## Instructions for the task
Every line in the records below with the string "spacing" is to be copied out.
(Provided records begins)
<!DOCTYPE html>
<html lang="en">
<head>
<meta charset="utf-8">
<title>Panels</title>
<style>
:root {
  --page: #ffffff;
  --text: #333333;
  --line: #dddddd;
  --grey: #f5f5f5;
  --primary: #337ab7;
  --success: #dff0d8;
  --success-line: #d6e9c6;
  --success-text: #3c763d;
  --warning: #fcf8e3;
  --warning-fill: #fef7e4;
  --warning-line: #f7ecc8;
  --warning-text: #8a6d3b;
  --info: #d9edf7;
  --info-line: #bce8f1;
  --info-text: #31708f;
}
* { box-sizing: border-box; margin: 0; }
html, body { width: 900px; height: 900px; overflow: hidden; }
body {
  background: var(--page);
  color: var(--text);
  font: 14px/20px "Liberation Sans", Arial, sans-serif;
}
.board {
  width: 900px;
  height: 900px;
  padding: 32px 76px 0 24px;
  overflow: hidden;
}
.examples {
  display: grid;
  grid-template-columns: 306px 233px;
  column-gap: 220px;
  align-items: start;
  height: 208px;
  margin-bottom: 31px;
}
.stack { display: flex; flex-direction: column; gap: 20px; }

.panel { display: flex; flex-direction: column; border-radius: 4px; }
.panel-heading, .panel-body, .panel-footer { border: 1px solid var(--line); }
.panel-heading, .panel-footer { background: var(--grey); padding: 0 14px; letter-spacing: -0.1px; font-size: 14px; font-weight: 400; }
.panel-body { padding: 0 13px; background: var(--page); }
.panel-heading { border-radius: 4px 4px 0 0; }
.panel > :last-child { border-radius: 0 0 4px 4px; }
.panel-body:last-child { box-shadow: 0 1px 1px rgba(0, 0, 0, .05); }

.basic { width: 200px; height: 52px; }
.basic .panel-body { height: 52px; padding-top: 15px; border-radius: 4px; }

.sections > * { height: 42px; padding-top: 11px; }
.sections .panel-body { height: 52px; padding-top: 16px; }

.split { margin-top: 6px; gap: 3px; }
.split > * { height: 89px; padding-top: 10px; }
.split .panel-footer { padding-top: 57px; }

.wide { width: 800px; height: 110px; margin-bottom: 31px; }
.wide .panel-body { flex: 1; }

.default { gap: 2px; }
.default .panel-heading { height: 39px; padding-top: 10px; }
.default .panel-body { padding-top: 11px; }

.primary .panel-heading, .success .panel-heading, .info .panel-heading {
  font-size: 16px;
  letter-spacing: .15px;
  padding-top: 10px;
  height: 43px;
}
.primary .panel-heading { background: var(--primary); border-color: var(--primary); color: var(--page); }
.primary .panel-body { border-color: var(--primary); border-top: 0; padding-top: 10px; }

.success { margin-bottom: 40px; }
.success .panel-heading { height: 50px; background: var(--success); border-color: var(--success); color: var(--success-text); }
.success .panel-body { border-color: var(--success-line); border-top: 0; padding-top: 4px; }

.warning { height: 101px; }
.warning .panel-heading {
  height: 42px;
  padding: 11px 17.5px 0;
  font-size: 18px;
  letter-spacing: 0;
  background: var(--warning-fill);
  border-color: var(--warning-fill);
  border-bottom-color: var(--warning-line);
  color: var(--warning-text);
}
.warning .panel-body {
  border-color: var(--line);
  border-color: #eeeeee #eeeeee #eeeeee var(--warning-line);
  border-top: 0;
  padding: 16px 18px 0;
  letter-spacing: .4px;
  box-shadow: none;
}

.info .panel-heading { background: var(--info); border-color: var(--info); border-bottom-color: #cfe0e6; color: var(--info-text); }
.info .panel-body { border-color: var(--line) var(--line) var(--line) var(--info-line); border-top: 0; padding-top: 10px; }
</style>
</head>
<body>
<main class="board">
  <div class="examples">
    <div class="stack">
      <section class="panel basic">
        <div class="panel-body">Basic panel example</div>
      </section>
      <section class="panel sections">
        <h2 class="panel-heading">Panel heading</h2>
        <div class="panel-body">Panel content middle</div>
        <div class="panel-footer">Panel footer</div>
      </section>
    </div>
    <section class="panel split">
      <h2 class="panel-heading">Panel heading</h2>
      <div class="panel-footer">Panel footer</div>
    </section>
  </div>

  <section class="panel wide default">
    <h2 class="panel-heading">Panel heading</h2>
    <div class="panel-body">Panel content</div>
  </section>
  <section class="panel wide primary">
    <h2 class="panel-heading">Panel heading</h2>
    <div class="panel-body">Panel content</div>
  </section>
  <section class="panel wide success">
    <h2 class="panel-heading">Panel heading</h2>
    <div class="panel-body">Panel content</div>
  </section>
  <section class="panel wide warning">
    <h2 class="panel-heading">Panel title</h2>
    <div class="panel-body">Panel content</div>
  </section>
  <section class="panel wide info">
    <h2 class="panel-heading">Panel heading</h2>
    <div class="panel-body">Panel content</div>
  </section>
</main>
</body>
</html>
(Provided records ends)
## Reply to the exercise
.panel-heading, .panel-footer { background: var(--grey); padding: 0 14px; letter-spacing: -0.1px; font-size: 14px; font-weight: 400; }
  letter-spacing: .15px;
  letter-spacing: 0;
  letter-spacing: .4px;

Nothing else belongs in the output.